Sisters is blessed with top-notch first responders who can roll out on a variety of emergencies quickly, with the right tools for the job and a high level of professional skill.

But they'll be the first to tell you that when an emergency strikes, they are at best minutes away.

Last month, a Sisters resident saved the life of another Sisters man in cardiac arrest through the quick application of citizen or bystander CPR. He knew what had to be done and he knew how to do it - though he'd never done it before. And he acted.

In recent years, there has been a tendency to outsource the maintenance of our safety to professionals - police, fire and paramedics, public works. In some jurisdictions, civilians are actively discouraged from acting in an emergency, other than calling 911, and personal preparation for disasters is regarded in some circles as a sign of paranoia.

Fortunately, the pendulum is swinging back again. We could do worse than to all of us adopt the old Boy Scout Ethic: "Be Prepared."

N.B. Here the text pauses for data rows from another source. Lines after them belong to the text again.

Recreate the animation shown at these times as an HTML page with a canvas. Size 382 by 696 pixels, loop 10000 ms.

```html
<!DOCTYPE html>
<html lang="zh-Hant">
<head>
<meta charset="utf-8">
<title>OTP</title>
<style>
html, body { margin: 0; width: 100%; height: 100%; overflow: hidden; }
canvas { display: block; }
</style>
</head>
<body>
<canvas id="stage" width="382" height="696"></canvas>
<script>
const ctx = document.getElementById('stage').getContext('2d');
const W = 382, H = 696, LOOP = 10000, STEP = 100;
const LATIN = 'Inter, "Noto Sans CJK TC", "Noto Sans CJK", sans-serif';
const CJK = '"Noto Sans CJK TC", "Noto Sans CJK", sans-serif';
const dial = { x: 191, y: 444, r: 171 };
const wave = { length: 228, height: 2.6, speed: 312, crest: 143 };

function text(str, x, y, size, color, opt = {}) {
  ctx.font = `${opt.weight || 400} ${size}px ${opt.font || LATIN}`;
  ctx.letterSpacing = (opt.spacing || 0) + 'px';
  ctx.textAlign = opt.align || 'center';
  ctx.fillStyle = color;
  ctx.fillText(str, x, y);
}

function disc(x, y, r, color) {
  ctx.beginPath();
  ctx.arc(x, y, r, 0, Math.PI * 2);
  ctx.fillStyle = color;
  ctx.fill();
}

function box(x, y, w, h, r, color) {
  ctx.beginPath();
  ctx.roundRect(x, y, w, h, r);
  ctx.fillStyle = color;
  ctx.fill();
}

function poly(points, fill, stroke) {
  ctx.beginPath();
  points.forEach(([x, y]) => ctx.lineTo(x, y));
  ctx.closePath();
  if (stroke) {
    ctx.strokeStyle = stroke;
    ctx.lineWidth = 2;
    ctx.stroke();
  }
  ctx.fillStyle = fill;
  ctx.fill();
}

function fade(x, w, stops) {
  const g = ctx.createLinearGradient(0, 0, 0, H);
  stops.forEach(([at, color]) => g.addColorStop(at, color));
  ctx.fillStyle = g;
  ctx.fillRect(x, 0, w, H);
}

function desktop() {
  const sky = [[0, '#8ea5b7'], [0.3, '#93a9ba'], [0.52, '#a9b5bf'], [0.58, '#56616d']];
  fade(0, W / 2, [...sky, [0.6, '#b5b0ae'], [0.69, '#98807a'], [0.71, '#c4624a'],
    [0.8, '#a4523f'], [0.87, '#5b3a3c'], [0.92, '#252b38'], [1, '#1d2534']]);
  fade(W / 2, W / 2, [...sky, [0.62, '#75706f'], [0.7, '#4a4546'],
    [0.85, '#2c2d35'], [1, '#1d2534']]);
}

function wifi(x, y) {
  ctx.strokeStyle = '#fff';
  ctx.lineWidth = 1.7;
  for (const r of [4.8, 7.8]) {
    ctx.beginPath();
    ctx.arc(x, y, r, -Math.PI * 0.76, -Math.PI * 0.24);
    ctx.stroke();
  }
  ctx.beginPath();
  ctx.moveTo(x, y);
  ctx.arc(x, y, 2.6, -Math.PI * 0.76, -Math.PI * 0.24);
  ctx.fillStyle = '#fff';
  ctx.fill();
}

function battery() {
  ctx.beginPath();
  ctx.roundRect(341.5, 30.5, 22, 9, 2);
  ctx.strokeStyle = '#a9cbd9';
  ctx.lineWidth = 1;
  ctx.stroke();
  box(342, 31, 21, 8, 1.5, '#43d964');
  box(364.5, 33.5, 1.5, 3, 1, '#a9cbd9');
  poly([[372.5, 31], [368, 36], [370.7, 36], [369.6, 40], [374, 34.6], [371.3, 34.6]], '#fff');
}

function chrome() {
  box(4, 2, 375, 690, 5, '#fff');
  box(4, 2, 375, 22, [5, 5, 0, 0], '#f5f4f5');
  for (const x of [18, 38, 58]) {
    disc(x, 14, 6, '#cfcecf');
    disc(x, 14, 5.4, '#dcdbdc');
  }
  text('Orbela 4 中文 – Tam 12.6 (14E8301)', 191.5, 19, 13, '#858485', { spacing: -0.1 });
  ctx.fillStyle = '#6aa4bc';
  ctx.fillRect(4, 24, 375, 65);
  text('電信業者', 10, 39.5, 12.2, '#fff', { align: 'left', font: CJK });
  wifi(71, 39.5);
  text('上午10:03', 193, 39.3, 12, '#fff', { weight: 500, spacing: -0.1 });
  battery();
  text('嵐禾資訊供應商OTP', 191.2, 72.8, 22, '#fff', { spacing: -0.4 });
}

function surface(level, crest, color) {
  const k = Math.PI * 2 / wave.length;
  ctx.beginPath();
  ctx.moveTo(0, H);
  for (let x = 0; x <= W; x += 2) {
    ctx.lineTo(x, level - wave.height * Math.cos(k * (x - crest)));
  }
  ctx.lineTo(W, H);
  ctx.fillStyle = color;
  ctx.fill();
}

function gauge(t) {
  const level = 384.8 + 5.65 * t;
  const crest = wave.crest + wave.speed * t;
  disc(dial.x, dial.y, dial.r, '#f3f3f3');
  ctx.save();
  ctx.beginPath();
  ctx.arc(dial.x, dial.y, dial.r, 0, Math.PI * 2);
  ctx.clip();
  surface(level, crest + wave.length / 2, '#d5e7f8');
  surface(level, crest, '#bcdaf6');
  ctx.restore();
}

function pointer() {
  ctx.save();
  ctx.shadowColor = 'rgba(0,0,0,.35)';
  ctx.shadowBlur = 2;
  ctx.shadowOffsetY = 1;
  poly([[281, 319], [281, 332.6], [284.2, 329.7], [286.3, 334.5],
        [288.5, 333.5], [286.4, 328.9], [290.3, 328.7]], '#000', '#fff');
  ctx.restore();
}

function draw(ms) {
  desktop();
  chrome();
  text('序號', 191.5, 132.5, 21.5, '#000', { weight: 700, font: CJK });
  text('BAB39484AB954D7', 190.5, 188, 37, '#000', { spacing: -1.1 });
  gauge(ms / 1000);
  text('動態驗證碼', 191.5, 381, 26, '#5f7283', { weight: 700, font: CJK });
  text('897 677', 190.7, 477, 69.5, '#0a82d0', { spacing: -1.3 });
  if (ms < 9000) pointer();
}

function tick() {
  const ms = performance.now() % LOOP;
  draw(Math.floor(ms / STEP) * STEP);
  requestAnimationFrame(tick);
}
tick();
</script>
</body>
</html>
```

"Normalcy bias" leads us to think that things will always bump along as they usually do. But sometimes they don't and it pays to be ready. The intricate web of utilities and services upon which we depend is far more fragile than we like to think it is. A natural disaster - even on the order of the winter of 2016-17 - can leave people vulnerable. When the power goes out and the trucks that supply the grocery store can't get through, it pays to have emergency supplies and a plan.

Be Prepared.

When a friend or a loved one collapses in cardiac arrest, know what to do to save their life.

Be Prepared.

Sisters-Camp Sherman Fire District is offering classes in CPR and First Aid. There's a CPR class set for March 17 and a First Aid class on March 18. A few hours of our time learning from professionals could save a life, someone dear to us. Maybe we should all get some training, gear up for emergencies and make a plan. Sisters will be a better place for it, and we will be better, more resilient ourselves.

Be Prepared.



Jim Cornelius, Editor in Chief